Some of the material in the TriCollege Libraries Digital Collections is available only to members of the TriCollege community. Please use your institutional credentials to log in. By logging in, you may be able to gain access to certain collections or items that are not visible by guest users. If you have questions about access or logging in, please use the form on the Contact page.
Karpathos Island wedding celebrations last until dawn, everyone participating in sousta dancing, which ebbs and flows like the sea. The dancers, holding hands, drop bills as they pass the trio, paying for music, now played by friends.
Katrina Thomas's notes: Greek-Americans from a mountainous island in the Dodecanese began to emigrate to the U.S. in 1965, retaining ties to their villages to which they regularly return. In both the land of their ancestors and in America, they keep time-honored customs of music and dance. On the wedding morning, in the homes of both bride and groom, for many hours male friends and relatives sing original lyrics, honoring each family. The verses are accompanied by traditional instruments, the lyra, its five wire strings plucked, and a lauoto, its three strings, played with a bow.

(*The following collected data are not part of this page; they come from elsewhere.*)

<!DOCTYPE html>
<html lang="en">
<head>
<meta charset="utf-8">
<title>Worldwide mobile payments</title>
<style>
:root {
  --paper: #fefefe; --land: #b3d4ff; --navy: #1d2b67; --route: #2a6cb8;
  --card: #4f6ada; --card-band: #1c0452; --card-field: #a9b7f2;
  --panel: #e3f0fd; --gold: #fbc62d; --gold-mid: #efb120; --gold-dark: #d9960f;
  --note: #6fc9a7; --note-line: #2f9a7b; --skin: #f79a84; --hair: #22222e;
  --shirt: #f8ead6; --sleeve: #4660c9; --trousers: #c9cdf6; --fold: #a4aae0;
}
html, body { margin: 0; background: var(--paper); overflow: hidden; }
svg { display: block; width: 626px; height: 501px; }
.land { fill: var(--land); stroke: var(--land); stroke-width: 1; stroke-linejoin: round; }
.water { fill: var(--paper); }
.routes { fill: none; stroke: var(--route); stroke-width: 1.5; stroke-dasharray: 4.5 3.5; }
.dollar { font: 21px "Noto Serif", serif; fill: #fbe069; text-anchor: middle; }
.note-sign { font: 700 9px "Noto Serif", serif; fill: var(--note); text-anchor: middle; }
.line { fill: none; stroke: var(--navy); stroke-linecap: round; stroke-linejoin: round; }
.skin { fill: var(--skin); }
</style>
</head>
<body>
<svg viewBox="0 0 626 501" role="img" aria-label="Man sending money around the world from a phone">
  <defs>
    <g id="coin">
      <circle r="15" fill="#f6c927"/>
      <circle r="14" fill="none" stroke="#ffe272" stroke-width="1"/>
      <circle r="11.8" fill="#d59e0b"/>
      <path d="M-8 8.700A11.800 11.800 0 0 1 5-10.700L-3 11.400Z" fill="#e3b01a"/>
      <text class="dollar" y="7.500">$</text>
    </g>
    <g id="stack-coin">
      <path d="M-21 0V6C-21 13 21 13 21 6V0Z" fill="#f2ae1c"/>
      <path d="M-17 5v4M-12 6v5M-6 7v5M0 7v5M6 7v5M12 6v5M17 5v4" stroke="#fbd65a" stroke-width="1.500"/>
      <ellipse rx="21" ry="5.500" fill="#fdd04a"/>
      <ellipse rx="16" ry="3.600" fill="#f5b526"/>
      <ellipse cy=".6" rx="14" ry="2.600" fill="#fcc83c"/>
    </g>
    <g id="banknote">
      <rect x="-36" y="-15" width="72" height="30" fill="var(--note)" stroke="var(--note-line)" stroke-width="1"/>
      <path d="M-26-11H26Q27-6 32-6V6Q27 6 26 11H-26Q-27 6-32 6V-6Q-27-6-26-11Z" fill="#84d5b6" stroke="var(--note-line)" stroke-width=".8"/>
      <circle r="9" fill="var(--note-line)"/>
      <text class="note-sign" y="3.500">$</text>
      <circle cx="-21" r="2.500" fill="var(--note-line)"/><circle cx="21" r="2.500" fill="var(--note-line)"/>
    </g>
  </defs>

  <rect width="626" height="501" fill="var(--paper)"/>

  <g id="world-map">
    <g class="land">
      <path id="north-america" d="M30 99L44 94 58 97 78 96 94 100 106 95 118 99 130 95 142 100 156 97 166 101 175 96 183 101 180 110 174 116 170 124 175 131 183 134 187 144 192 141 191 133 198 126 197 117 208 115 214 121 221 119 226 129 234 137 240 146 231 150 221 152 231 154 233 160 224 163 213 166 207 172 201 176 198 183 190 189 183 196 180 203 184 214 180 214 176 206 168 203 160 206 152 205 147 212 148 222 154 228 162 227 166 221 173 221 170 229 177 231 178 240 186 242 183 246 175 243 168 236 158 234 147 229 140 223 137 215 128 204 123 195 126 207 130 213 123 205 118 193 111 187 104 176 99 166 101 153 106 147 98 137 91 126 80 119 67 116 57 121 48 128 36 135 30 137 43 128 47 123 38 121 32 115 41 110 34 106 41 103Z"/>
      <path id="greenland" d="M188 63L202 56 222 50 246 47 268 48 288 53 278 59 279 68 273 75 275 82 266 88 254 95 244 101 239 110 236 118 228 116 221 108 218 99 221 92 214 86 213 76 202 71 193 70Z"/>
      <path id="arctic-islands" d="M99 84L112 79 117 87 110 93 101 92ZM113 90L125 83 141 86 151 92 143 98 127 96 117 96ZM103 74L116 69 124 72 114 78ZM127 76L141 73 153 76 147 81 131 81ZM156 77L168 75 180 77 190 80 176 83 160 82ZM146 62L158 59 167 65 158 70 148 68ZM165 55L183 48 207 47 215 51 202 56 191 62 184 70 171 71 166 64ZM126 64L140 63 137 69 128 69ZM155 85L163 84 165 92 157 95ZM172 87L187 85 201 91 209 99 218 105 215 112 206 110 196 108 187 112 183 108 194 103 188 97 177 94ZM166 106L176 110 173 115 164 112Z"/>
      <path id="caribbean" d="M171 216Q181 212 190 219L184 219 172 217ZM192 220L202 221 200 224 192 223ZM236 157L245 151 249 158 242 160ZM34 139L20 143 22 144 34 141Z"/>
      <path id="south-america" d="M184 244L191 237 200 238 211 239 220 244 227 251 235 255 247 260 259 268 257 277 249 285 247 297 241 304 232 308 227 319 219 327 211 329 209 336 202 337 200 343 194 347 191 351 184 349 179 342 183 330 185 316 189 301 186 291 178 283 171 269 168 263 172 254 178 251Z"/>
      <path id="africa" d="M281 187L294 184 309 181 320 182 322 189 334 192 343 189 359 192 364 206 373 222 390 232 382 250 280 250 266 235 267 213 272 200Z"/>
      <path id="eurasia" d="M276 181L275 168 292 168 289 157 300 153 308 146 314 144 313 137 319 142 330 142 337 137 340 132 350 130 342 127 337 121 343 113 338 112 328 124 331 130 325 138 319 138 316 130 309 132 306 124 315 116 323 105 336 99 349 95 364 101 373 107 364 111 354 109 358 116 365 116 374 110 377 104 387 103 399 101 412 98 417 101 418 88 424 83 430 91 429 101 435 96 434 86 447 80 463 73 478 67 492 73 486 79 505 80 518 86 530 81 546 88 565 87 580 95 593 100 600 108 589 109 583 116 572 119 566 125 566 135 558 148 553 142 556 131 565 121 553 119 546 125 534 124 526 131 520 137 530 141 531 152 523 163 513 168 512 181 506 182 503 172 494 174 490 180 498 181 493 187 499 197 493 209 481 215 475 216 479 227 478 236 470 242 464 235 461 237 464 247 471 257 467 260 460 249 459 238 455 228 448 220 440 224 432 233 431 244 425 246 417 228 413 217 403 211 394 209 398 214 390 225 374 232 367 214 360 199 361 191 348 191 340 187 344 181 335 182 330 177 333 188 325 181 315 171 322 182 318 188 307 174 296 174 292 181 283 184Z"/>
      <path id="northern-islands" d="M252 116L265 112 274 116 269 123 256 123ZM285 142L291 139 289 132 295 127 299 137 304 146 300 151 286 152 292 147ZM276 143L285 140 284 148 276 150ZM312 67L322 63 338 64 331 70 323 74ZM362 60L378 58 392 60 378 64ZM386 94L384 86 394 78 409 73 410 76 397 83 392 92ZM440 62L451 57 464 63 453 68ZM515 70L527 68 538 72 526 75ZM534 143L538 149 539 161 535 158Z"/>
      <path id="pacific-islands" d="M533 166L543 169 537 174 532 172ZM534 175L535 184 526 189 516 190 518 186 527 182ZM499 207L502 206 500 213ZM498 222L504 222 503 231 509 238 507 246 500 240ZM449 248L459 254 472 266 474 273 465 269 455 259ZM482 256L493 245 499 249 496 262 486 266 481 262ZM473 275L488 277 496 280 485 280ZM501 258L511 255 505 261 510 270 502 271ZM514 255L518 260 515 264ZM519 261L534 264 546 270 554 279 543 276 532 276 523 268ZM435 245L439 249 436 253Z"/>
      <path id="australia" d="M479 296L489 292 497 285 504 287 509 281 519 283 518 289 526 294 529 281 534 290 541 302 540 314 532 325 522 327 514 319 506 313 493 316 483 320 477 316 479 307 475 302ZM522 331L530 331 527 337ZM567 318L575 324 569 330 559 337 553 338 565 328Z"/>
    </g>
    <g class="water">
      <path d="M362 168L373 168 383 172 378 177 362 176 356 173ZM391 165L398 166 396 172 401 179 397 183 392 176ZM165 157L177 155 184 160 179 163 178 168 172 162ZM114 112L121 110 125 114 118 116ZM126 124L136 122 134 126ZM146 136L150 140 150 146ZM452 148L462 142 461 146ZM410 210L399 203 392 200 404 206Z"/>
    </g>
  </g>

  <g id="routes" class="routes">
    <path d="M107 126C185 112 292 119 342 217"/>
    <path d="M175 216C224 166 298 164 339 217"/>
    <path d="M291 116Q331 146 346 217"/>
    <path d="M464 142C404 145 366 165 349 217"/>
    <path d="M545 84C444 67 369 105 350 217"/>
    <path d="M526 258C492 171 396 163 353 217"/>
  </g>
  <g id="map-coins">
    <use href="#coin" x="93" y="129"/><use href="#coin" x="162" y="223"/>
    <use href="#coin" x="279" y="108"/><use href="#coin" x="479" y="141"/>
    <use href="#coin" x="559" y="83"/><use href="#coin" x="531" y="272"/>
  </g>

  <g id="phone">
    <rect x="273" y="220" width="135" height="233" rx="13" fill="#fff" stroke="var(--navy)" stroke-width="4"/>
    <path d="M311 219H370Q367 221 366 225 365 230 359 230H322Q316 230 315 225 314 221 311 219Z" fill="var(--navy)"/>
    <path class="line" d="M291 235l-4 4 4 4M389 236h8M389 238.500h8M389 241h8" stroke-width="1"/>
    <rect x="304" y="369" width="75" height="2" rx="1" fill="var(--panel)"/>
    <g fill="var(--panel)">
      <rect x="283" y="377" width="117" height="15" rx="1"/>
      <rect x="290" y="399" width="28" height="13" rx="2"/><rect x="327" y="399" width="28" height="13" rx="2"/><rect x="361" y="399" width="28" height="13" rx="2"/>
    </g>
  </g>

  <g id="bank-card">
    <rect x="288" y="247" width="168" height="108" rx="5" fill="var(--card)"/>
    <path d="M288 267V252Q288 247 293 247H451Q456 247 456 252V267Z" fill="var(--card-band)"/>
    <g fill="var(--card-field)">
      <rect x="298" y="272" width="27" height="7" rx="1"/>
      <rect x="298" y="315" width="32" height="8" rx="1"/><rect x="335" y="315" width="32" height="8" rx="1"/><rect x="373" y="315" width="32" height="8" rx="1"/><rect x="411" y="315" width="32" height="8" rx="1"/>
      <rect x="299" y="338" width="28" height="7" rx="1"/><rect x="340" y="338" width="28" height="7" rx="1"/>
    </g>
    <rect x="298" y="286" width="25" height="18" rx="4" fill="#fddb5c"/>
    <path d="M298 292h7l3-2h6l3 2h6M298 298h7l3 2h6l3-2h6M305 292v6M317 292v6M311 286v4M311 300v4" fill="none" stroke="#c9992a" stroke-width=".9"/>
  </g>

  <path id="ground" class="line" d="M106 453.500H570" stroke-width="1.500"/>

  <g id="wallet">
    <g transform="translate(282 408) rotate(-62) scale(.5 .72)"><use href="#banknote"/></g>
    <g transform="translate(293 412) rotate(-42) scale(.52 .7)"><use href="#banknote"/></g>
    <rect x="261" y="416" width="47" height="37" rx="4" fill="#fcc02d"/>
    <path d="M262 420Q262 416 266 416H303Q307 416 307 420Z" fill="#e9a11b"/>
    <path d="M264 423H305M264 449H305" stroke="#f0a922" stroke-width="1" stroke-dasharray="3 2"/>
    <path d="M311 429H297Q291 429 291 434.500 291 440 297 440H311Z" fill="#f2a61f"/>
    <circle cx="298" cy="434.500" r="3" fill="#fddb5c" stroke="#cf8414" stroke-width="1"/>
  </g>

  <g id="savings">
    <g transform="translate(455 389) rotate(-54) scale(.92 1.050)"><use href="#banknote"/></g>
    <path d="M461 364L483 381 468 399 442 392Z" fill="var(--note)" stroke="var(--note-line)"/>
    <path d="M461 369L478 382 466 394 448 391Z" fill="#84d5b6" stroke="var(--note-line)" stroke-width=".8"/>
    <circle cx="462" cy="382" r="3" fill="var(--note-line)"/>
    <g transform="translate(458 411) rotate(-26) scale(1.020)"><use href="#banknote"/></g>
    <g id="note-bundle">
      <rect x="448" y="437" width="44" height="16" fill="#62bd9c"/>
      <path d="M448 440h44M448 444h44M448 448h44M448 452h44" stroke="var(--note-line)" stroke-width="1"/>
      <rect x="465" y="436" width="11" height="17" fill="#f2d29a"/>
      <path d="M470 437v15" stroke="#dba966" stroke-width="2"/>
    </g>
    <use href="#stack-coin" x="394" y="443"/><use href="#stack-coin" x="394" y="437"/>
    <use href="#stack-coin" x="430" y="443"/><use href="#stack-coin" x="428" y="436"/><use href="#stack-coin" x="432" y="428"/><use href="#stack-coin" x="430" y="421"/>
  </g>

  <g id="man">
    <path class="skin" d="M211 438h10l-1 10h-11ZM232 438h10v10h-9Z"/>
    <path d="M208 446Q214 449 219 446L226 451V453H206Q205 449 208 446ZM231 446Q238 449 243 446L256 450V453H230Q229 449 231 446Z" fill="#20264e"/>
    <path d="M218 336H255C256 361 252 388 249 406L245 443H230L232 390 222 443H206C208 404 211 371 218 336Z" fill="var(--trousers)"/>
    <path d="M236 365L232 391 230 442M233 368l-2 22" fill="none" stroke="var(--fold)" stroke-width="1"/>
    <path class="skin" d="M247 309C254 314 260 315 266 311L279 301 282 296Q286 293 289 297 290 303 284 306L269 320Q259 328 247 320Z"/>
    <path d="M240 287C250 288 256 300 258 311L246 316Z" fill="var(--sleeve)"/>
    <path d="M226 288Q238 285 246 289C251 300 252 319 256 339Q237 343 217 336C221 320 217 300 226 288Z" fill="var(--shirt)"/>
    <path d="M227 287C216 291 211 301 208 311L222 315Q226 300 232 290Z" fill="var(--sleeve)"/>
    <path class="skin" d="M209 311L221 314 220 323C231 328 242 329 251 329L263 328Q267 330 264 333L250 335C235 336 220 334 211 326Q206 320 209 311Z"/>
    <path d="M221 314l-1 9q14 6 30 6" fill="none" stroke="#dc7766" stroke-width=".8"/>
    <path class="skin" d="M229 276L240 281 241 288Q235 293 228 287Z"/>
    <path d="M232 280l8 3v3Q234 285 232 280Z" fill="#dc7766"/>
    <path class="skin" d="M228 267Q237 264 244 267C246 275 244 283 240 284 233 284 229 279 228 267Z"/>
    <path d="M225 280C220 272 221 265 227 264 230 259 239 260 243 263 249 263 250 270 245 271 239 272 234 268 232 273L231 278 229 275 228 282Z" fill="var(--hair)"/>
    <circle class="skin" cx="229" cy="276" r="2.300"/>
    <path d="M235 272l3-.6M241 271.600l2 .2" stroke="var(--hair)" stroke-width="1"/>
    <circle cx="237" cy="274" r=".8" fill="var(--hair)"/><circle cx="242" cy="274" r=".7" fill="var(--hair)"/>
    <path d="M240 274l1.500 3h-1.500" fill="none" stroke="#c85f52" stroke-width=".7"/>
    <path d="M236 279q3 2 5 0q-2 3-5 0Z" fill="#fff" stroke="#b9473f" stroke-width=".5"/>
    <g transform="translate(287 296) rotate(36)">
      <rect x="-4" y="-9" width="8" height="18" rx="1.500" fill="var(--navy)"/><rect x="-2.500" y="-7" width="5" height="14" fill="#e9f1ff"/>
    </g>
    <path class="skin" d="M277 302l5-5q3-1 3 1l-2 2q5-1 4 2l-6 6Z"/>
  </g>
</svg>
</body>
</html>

Later, at the wedding reception, after the hired band leaves, a trio of friends plays these instruments, often adding a bagpipe, known as a tsambouna, to perform dance music until early morning.